My second argument is this: if you've taken-away the hardware device, but then have to provide a modality that visually simulates it on the screen, you haven't actually obviated that device, have you? You've only virtualized it. So, instead of making systems simpler and more elegant by introducing new interface paradigms that replace old ones, you've actually made systems more complex by introducing new interface paradigms that partially replace the old ones, and invoke the old ones in the old ways where and when the new ones are inadequate. Take for example the problem of text-cursor placement on iOS devices. Because a finger is not a precision instrument and can't be relied-on to A)exactly touch the 0.5mm space between two letters, or B)not cover-up the area that you need to see to make a precise touch-contact, the user is forced to invoke a mode, a magnified area on the screen unobfuscated by the user's finger in which the user's finger movements are translated into the movements of a virtual mouse. And, again, this is invoked by an unintuitive, invisible mechanism (i.e. placing the finger in the general-area where a precise placement needs to be made, then waiting an unspecified number of milliseconds for the magnifier/mouse sub-screen to appear).
Now, I actually like touch-screens, and multi-touch screens are, in fact, a new interface mechanism that provide capability unavailable with traditional pointing devices. My gripe is with the push against traditional input devices, against keyboards and mice and styli, in the naive and wrong-headed belief that the touch-screen not only obviates all prior input mechanisms, but surpasses them.
Fingers are not precision pointing devices.
Obfuscating the display is not always ideal, or even acceptable.
Less is sometimes actually less.
1. No, pushing a piece of paper on your desk is not the real-world analog of swipe-scrolling, and stretching images on Silly Putty is not the real-world analog of pinch-zoom; pinch-zoom is an extrapolation from handle-resize, and swipe-scrolling is an extrapolation of the same hand-cursor scrolling that's been around in the world of computers since the invention of the mouse.
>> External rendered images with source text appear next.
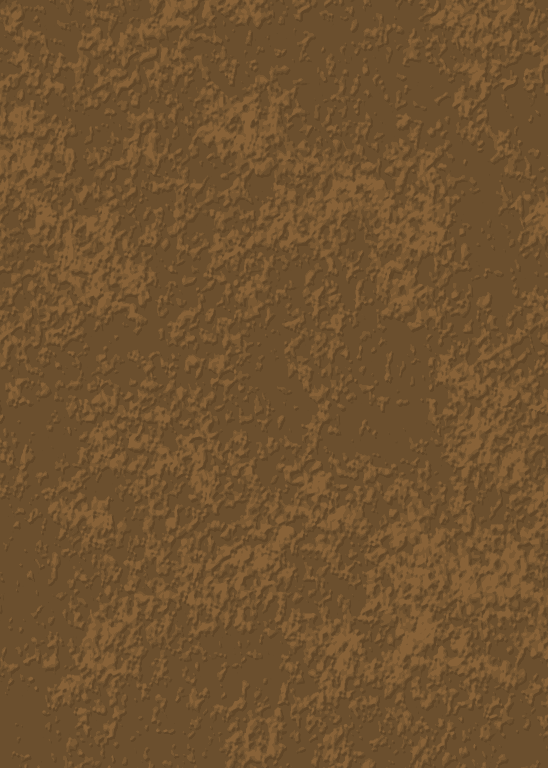
Reproduce this texture procedurally as a Shadertoy shader.

```glsl
// Rough brown plaster: fine ragged crumbs with flat bare patches between them.
// Layered value noise is clipped from below to a flat ground; height and slope
// toward the light together are cut into four tones, from shadow to bright rim.

const vec3 SHADOW = vec3(0.375, 0.275, 0.155);
const vec3 GROUND = vec3(0.42, 0.31, 0.18);
const vec3 CRUMB  = vec3(0.48, 0.35, 0.20);
const vec3 RIM    = vec3(0.535, 0.385, 0.22);

const float GRAIN_FREQ   = 120.0;  // crumbs per canvas height
const float GRAIN_GAIN   = 0.70;   // share of the finer octave of the crumbs
const float PATCH_FREQ   = 10.0;   // patches per canvas height
const float PATCH_GAIN   = 0.62;   // share of the finer octaves of the patches
const float PATCH_WEIGHT = 0.82;   // how strongly crumbs gather
const float GRAIN_SQUASH = 0.82;   // below 1 stretches crumbs along the slant
const float GROUND_LEVEL = 0.885;  // height of the flat ground
const float WARP         = 0.004;  // raggedness of the crumbs
const float REACH        = 0.0030; // distance over which the slope is taken
const float HEIGHT_SHARE = 0.50;   // weight of height in the shade
const float SLOPE_SHARE  = 0.50;   // weight of slope in the shade
const vec2  LIGHT_DIR    = vec2(-0.6, 0.8);
const vec2  SLANT        = vec2(0.2, 0.98);

// Limits between the tones, and half width of their soft edges
const float SHADOW_LIMIT = -0.020;
const float CRUMB_LIMIT  = 0.052;
const float RIM_LIMIT    = 0.148;
const float EDGE         = 0.016;

float hash(vec2 p) {
    return fract(sin(dot(p, vec2(127.1, 311.7))) * 43758.5453);
}

float noise(vec2 p) {
    vec2 cell = floor(p);
    vec2 f = fract(p);
    f = f * f * (3.0 - 2.0 * f);
    float low  = mix(hash(cell), hash(cell + vec2(1.0, 0.0)), f.x);
    float high = mix(hash(cell + vec2(0.0, 1.0)), hash(cell + vec2(1.0, 1.0)), f.x);
    return mix(low, high, f.y);
}

// Octaves of noise, turned at each step and scaled to the range 0 to 1
float layers(vec2 p, int count, float gain) {
    const mat2 TURN = mat2(0.8, 0.6, -0.6, 0.8);
    float sum = 0.0;
    float total = 0.0;
    float weight = 1.0;
    for (int i = 0; i < count; i++) {
        sum += weight * noise(p);
        total += weight;
        weight *= gain;
        p = TURN * p * 2.1 + 17.3;
    }
    return sum / total;
}

// Height of the crumbs above the flat ground
float relief(vec2 p) {
    float patches = layers(p * PATCH_FREQ + 3.7, 3, PATCH_GAIN);
    vec2 bend = vec2(noise(p * 80.0 + 5.0), noise(p * 80.0 + 41.0)) - 0.5;
    vec2 q = p + WARP * bend;
    vec2 across = vec2(SLANT.y, -SLANT.x);
    vec2 slanted = vec2(dot(q, SLANT) * GRAIN_SQUASH, dot(q, across));
    float crumbs = layers(slanted * GRAIN_FREQ, 2, GRAIN_GAIN);
    return max(crumbs + PATCH_WEIGHT * patches - GROUND_LEVEL, 0.0);
}

float above(float limit, float value) {
    return smoothstep(limit - EDGE, limit + EDGE, value);
}

void mainImage(out vec4 fragColor, in vec2 fragCoord) {
    vec2 p = fragCoord / iResolution.y;

    // High crumbs and slopes facing the light are bright
    float here = relief(p);
    float slope = here - relief(p + LIGHT_DIR * REACH);
    float shade = HEIGHT_SHARE * here + SLOPE_SHARE * slope;

    // Four tones
    vec3 color = mix(SHADOW, GROUND, above(SHADOW_LIMIT, shade));
    color = mix(color, CRUMB, above(CRUMB_LIMIT, shade));
    color = mix(color, RIM, above(RIM_LIMIT, shade));

    fragColor = vec4(color, 1.0);
}
```
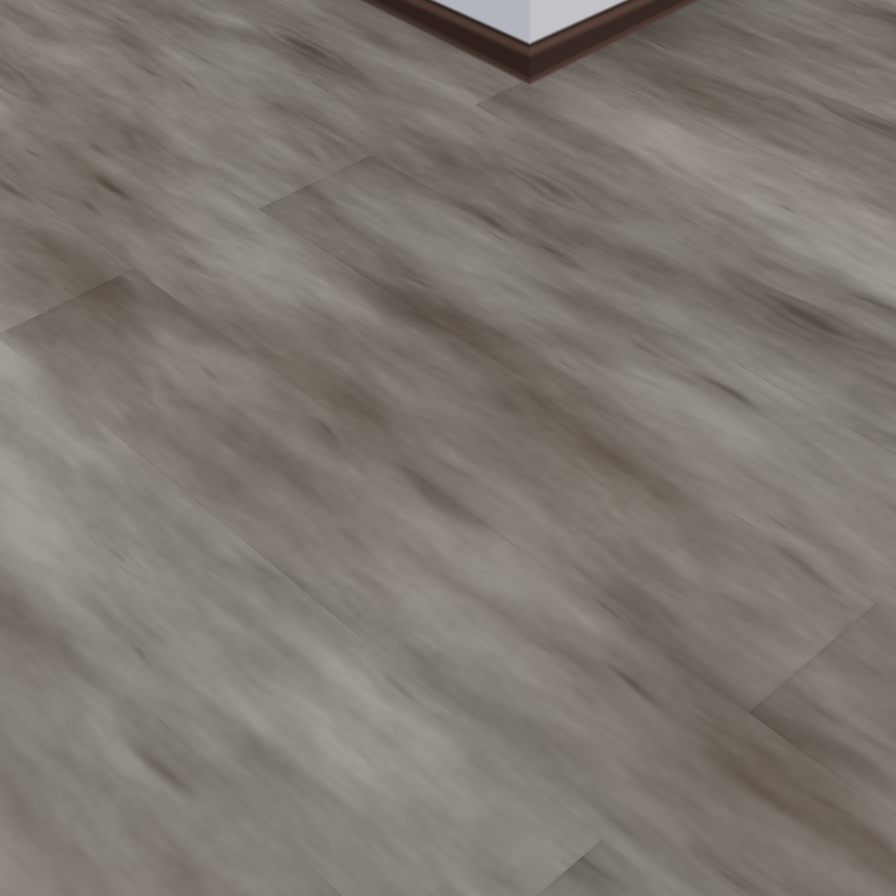
A WebGL 1 fragment shader for this texture:

```glsl
precision highp float;

uniform vec2 u_resolution;

const vec3 GRAIN_DARK = vec3(0.345, 0.312, 0.282);
const vec3 GRAIN_LIGHT = vec3(0.625, 0.605, 0.575);
const vec3 COOL_TINT = vec3(-0.012, 0.002, 0.003);
const vec3 BOARD_DARK = vec3(0.18, 0.13, 0.11);
const vec3 BOARD_WARM = vec3(0.36, 0.27, 0.24);
const vec3 WALL_LEFT = vec3(0.70, 0.71, 0.74);
const vec3 WALL_RIGHT = vec3(0.76, 0.76, 0.78);

const float HORIZON = 2.07;
const float GRAIN_VANISH_X = -1.75;
const float CROSS_VANISH_X = 3.0;
const float FIRST_SEAM = 1.208;
const vec2 PLANK = vec2(0.178, 1.84);  // width, length on the floor
const vec2 WALL_CORNER = vec2(0.591, 0.906);

vec2 hash2(vec2 p) {
  vec2 k = vec2(dot(p, vec2(127.1, 311.7)), dot(p, vec2(269.5, 183.3)));
  return fract(sin(k) * 43758.545);
}

// Canvas to floor: x across the planks, y along them
vec2 floorCoords(vec2 uv) {
  return vec2(uv.x - GRAIN_VANISH_X, CROSS_VANISH_X - uv.x) / (HORIZON - uv.y);
}

// Cellular noise: each cell adds one soft light or dark spot
float spots(vec2 p) {
  vec2 cell = floor(p);
  float sum = 0.0;
  for (int j = -1; j <= 1; j++) {
    for (int i = -1; i <= 1; i++) {
      vec2 id = cell + vec2(float(i), float(j));
      vec2 d = p - id - hash2(id);
      float fall = max(0.0, 1.0 - dot(d, d));
      sum += (2.0 * hash2(id + 57.3).x - 1.0) * fall * fall * fall;
    }
  }
  return sum;
}

// Sparse long knots, some with a ring around the core
float knots(vec2 p, float chance) {
  vec2 cell = floor(p);
  float sum = 0.0;
  for (int j = -1; j <= 1; j++) {
    for (int i = -1; i <= 1; i++) {
      vec2 id = cell + vec2(float(i), float(j));
      vec2 kind = hash2(id + 19.7);
      vec2 size = vec2(0.06, 0.13) * (0.6 + kind.y);
      float r = length((p - id - hash2(id)) / size);
      float ring = exp(-pow((r - 1.8) / 0.4, 2.0)) * step(0.6, kind.y);
      sum += step(kind.x, chance) * (exp(-r * r) + 0.4 * ring);
    }
  }
  return sum;
}

// Layered sines bend the grain sideways
float grainBend(vec2 p) {
  return 0.006 * sin(p.y * 6.0 + p.x * 9.0)
       + 0.003 * sin(p.y * 17.0 - p.x * 23.0)
       + 0.0016 * sin(p.y * 53.0 + p.x * 61.0);
}

float softBand(float x, float centre, float width) {
  float d = (x - centre) / width;
  return exp(-d * d);
}

float seam(float position, float size, float halfWidth) {
  float d = min(position, 1.0 - position) * size;
  return 1.0 - smoothstep(0.0, halfWidth, d);
}

vec3 floorColour(vec2 uv) {
  vec2 p = floorCoords(uv);

  // Staggered planks
  float row = floor((p.x - FIRST_SEAM) / PLANK.x);
  float stagger = 1.16 + 0.5 * PLANK.y * (1.0 - mod(row, 2.0));
  vec2 grid = vec2((p.x - FIRST_SEAM) / PLANK.x, (p.y - stagger) / PLANK.y);
  vec2 plank = floor(grid);
  vec2 local = grid - plank;
  vec2 seed = hash2(plank + 3.7);

  // Broad figure flows across seams, finer grain shifts per plank
  vec2 flow = p + vec2(grainBend(p), 0.0);
  vec2 g = flow + seed * 5.0;
  float broad = spots(flow * vec2(12.0, 3.0));
  float streak = spots(flow * vec2(27.0, 6.0) + 11.0);
  float fine = spots(g * vec2(64.0, 13.0) + 23.0);
  float hair = spots(g * vec2(160.0, 32.0) + 37.0);
  float mottle = spots(p * 130.0);
  float knot = knots(flow * vec2(9.0, 3.0) + 5.0, 0.3);
  float fleck = knots(g * vec2(20.0, 7.0) + 41.0, 0.14);

  // Long light and dark bands across the floor
  float pale = softBand(p.x, 1.13, 0.09);
  float band = 0.20 * pale + 0.10 * softBand(p.x, 2.03, 0.06)
             - 0.10 * softBand(p.x, 1.82, 0.09) - 0.10 * softBand(p.x, 2.25, 0.10);

  float tone = 0.545 + 0.08 * (seed.y - 0.5) + band;
  tone += 0.22 * broad + 0.18 * streak + 0.12 * fine + 0.07 * hair + 0.03 * mottle;
  tone -= knot * (0.40 + 0.3 * fine) + 0.22 * fleck;

  // Faint broken seams, darker wood at the far end of each plank
  float wear = smoothstep(0.0, 0.8, sin(p.y * 5.0 + row * 2.4));
  tone -= 0.06 * wear * seam(local.x, PLANK.x, 0.004);
  tone -= 0.05 * seam(local.y, PLANK.y, 0.004);
  tone -= 0.16 * exp((local.y - 1.0) * PLANK.y / 0.09);

  float cool = 0.9 * pale + 0.3 * sin(p.x * 8.0 + sin(p.y * 4.0)) + 0.4 * broad;
  return mix(GRAIN_DARK, GRAIN_LIGHT, clamp(tone, -0.15, 1.0)) + COOL_TINT * cool;
}

// Wall corner with its skirting board over the floor
vec3 addWall(vec3 ground, vec2 uv, float blur) {
  vec2 d = uv - WALL_CORNER;
  float side = smoothstep(-blur, blur, d.x);
  float base = d.y - 0.5 * abs(d.x);
  float top = d.y - 0.045 - 0.45 * abs(d.x);
  vec3 col = ground * (1.0 - 0.18 * exp(min(base, 0.0) * 24.0));
  float lip = smoothstep(-0.018, -0.010, top) - smoothstep(-0.007, -0.002, top);
  float foot = 1.0 - smoothstep(0.003, 0.010, base);
  vec3 board = mix(BOARD_DARK, BOARD_WARM, 0.7 * lip + 0.5 * foot + 0.2 * side);
  col = mix(col, board, smoothstep(-blur, blur, base));
  return mix(col, mix(WALL_LEFT, WALL_RIGHT, side), smoothstep(-blur, blur, top));
}

void main() {
  // Four samples smooth the plank edges
  vec3 col = vec3(0.0);
  for (int i = 0; i < 4; i++) {
    vec2 offset = vec2(mod(float(i), 2.0), floor(float(i) / 2.0)) * 0.5 - 0.25;
    vec2 uv = (gl_FragCoord.xy + offset) / u_resolution;
    col += 0.25 * addWall(floorColour(uv), uv, 0.0025);
  }
  gl_FragColor = vec4(col, 1.0);
}
```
These operations seem intuitive because we've seen them before — on computers.
2. Yes, I recognize that this is the grumping of a codger set in his ways, but the codger an important social archetype, and I take considerable pleasure in playing the part from time to time.